But if you're going into your marriage like a selfish jerk, you got problems. Because that's not what scripture is painting a picture of here. The other thing I'll say about this passage real quick before we close is that this is an ideal situation that Paul's describing here. Both people in this scenario are Christians.

This is the ideal. There are going to be times when your spouse is not living up to these ideals. You might find yourself in a marriage where your spouse isn't a Christian, so you don't follow your spouse into sin. You don't allow your spouse to lead you astray, and if your spouse is abusing you, you don't have to submit.

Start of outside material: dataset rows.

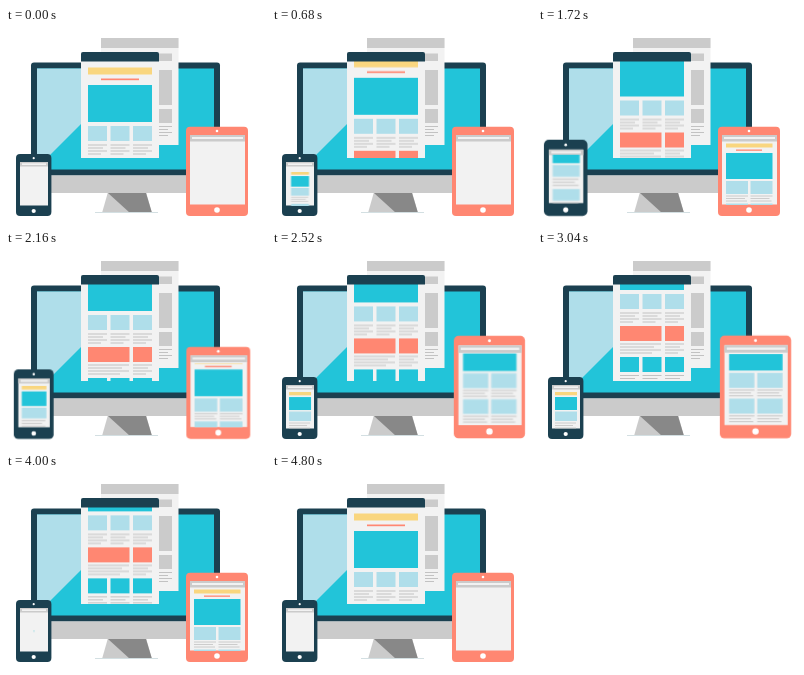
Animation of 260 by 195 pixels, one loop 5040 ms. Source, as an HTML page:

```html
<!DOCTYPE html>
<html lang="en">
<head>
<meta charset="utf-8">
<title>Responsive page</title>
<style>
  html, body { margin: 0; width: 100%; height: 100%; overflow: hidden; background: #fff; }
  svg { display: block; width: 100vw; height: 100vh; }

  .dark { fill: #1b4050; }
  .cyan { fill: #22c4d9; }
  .pale { fill: #afdeea; }
  .coral { fill: #ff8772; }
  .yellow { fill: #f9d67f; }
  .paper { fill: #f2f2f2; }
  .grey { fill: #cbcbcb; }
  .white { fill: #fff; }
  .text { fill: none; stroke: #c2c2c2; }

  .move { animation: 5040ms cubic-bezier(.65, 0, .35, 1) infinite; }
  #deskScroll { animation-name: deskScroll; animation-timing-function: linear; }
  #phone { animation-name: phoneGrow; transform-origin: 27.7px 188px; }
  #phonePage { animation-name: phonePage; transform-origin: 28px 157px; }
  #phoneScroll { animation-name: phoneScroll; }
  #tablet { animation-name: tabletGrow; transform-origin: 211px 188px; }
  #tabletPage { animation-name: tabletPage; transform-origin: 211px 142px; }
  #tabletScroll { animation-name: tabletScroll; }

  @keyframes deskScroll {
    0%, 4.76% { transform: translateY(0); }
    25.4% { transform: translateY(-17px); }
    42.86% { transform: translateY(-34px); }
    60.32% { transform: translateY(-55px); }
    69.84% { transform: translateY(-67.5px); }
    73.02% { transform: translateY(-67.5px); animation-timing-function: cubic-bezier(.45, 0, .55, 1); }
    95.24%, 100% { transform: translateY(0); }
  }
  @keyframes phoneGrow {
    0%, 17.86% { transform: scale(1); }
    32.14%, 35.9% { transform: scale(1.23); }
    50.2%, 100% { transform: scale(1); }
  }
  @keyframes phonePage {
    0%, 4.37% { transform: scale(0); }
    18.65%, 67.94% { transform: scale(1); }
    82.22%, 100% { transform: scale(0); }
  }
  @keyframes phoneScroll {
    0%, 25.4% { transform: translateY(0); }
    34.1% { transform: translateY(-14px); }
    44.8%, 100% { transform: translateY(0); }
  }
  @keyframes tabletGrow {
    0%, 37.6% { transform: translate(0, 0) scale(1); }
    51.89%, 63.99% { transform: translate(6.5px, -.7px) scale(1.15); }
    78.27%, 100% { transform: translate(0, 0) scale(1); }
  }
  @keyframes tabletPage {
    0%, 17.14% { transform: scale(0); }
    31.43%, 80.95% { transform: scale(1); }
    93.65%, 100% { transform: scale(0); }
  }
  @keyframes tabletScroll {
    0%, 37.6% { transform: translateY(0); }
    51.89%, 63.99% { transform: translateY(-22px); }
    78.27%, 100% { transform: translateY(0); }
  }
</style>
</head>
<body>
<svg viewBox="0 0 260 195" preserveAspectRatio="none">
  <defs>
    <clipPath id="deskClip"><rect x="75" y="33.5" width="78" height="96.5"/></clipPath>
    <clipPath id="phoneClip"><rect x="14" y="139" width="28" height="38.500"/></clipPath>
    <clipPath id="tabletClip"><rect x="184" y="115" width="55" height="61.5"/></clipPath>
    <path id="lines" class="text" d="M0 .5h19M0 3.5h15M0 6.5h19M0 9.5h13"/>
    <path id="wideLines" class="text" d="M0 .5h41M0 3.5h34M0 6.5h41M0 9.5h32"/>
    <path id="tabletLines" class="text" stroke-width=".8" d="M0 .5h22M0 3h19M0 5.5h21"/>
    <g id="tabletRow">
      <path class="pale" d="M188 0h22v13h-22zM212.5 0h22v13h-22z"/>
      <use href="#tabletLines" x="188" y="14.5"/>
      <use href="#tabletLines" x="212.5" y="14.5"/>
    </g>
    <g id="deskText">
      <use href="#lines" x="82"/>
      <use href="#lines" x="104.5"/>
      <use href="#lines" x="127"/>
    </g>
    <path id="trio" d="M82 0h19v15h-19zM104.5 0h19v15h-19zM127 0h19v15h-19z"/>
  </defs>

  <!-- monitor -->
  <path class="grey" d="M102 164h38l6 21H96z"/>
  <path fill="#888" d="M102 165h38l6 20H124z"/>
  <path fill="none" stroke="#d3dfe2" d="M89 184.500h63"/>
  <path class="dark" d="M28 34.500h183q3 0 3 3v110H25v-110q0-3 3-3z"/>
  <path class="grey" d="M25 147.500h189v14.500q0 3-3 3H28q-3 0-3-3z"/>
  <rect class="cyan" x="31" y="40.500" width="177" height="101"/>
  <path class="pale" d="M31 40.500h99.500L31 140z"/>

  <!-- back page -->
  <rect class="paper" x="95" y="10" width="77.500" height="107"/>
  <rect class="grey" x="95" y="10" width="77.500" height="10"/>
  <path class="grey" d="M153 25.500h13v7.500h-13zM153 42h13v35h-13zM153 81h13v14h-13z"/>
  <path class="text" d="M153 98.500h13M153 101.500h9M153 104.500h13M153 107.500h9"/>

  <!-- front page -->
  <rect class="paper" x="75" y="24" width="78" height="106"/>
  <g clip-path="url(#deskClip)">
    <g id="deskScroll" class="move">
      <rect class="yellow" x="82" y="39.500" width="64" height="7"/>
      <rect class="coral" x="95" y="50.500" width="38" height="1.700"/>
      <rect class="cyan" x="82" y="57" width="64" height="37"/>
      <use href="#trio" class="pale" y="98"/>
      <use href="#deskText" y="116.500"/>
      <path class="coral" d="M82 130h41.500v15H82zM127 130h19v15h-19z"/>
      <use href="#wideLines" x="82" y="147.500"/>
      <use href="#lines" x="127" y="147.500"/>
      <use href="#trio" class="cyan" y="161"/>
      <use href="#deskText" y="179"/>
    </g>
  </g>
  <path class="dark" d="M75 33.500V26q0-2 2-2h74q2 0 2 2v7.500z"/>

  <!-- phone -->
  <g id="phone" class="move">
    <rect class="dark" x="10" y="126" width="35.400" height="62" rx="4"/>
    <rect class="paper" x="14" y="134" width="28" height="43.500"/>
    <rect class="grey" x="14" y="134" width="28" height="4.500"/>
    <rect class="paper" x="16" y="135.300" width="24" height="1.700"/>
    <circle class="white" cx="27.700" cy="130.200" r="1.100"/>
    <circle class="white" cx="27.700" cy="183" r="2.100"/>
    <g clip-path="url(#phoneClip)">
      <g id="phonePage" class="move">
        <g id="phoneScroll" class="move">
          <rect class="yellow" x="17" y="141" width="22" height="3.300"/>
          <rect class="cyan" x="17" y="146" width="22" height="13"/>
          <rect class="pale" x="17" y="160.500" width="22" height="9.500"/>
          <path class="text" stroke-width=".8" d="M17 172h21M17 174.500h18M17 177h21"/>
          <rect class="pale" x="17" y="180" width="22" height="9.500"/>
          <path class="text" stroke-width=".8" d="M17 191.500h21M17 194h18"/>
        </g>
      </g>
    </g>
  </g>

  <!-- tablet -->
  <g id="tablet" class="move">
    <rect class="coral" x="180" y="98.700" width="62" height="89.300" rx="4"/>
    <rect class="paper" x="184" y="107" width="55" height="69.500"/>
    <rect class="grey" x="184" y="107" width="55" height="6.500"/>
    <rect class="paper" x="186" y="109" width="51" height="2"/>
    <circle class="white" cx="211" cy="103" r="1.300"/>
    <circle class="white" cx="211" cy="182" r="2.800"/>
    <g clip-path="url(#tabletClip)">
      <g id="tabletPage" class="move">
        <g id="tabletScroll" class="move">
          <rect class="yellow" x="188" y="115.500" width="46.500" height="4"/>
          <rect class="coral" x="198" y="121.500" width="26" height="1.300"/>
          <rect class="cyan" x="188" y="125" width="46.500" height="26"/>
          <use href="#tabletRow" y="153"/>
          <use href="#tabletRow" y="175.500"/>
        </g>
      </g>
    </g>
  </g>
</svg>
</body>
</html>
```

You go and you get help. That's right. You go and you protect yourself and you protect your kids. One of the things that drives me crazy about scripture and people is that sometimes we'll read these passages and we'll read them too simply, but the way you understand scripture is by looking at the full counsel of God's word and understanding it off of the back of each other.

So if you are looking at this passage and you are asking your wife to stay in an abusive situation because you're the head, you're wrong. That's right. And if you're a wife who's being submissive in an abusive situation, out of respect for this verse, God bless you. But don't stay. Get help, get help. Your pastors, your elders, your friends.

We're here to help you and hopefully to restore things back to this ideal, but don't allow a Simplistic reading of scripture to trap you in an unideal situation. Because scripture is supposed to call us to something greater. They call us to embody to the world the picture of Christ, and we're not supposed to do this alone.

Look at what started this conversation. It was about being in a community that worships together, that serves together, that submits to one another. So commit yourselves to a community and pursue your marriage in the context of a Christian community who can support you to do the really hard thing of marriage.

It's hard. It's hard. It's fun sometimes, but it's hard a lot of the time. We need each other. We need each other, and the only way we're gonna do it is with each other. And by relying on the power of the Holy Spirit. Will you pray with me?

Father? I wanna live in the ideal. I wanna be in a marriage where I am so filled with the Holy Spirit that Tracy doesn't need to worry about what kind of man I am.

And Lord, I want Tracy to be so filled with the spirit that I can trust her opinion, her counsel, like Matt, you need to rewrite that sermon. Lord, my desire is that all of us would live and this ideal that only comes from us relying on the power of the Holy Spirit. So, Lord, would you fill each and every single one of us here today with your Holy Spirit?

Lord, would you transform our marriages, our familiar relationships, our friendships, our relationships with our co-workers, our relationships with their neighbors? And would you exhibit in our relationships a Christ-like love? Lord, may we be a church that's known for our love, a love that inspires, a love that inspires people to find the love that we experience in our relationship with you.

First and foremost, I pray Amen.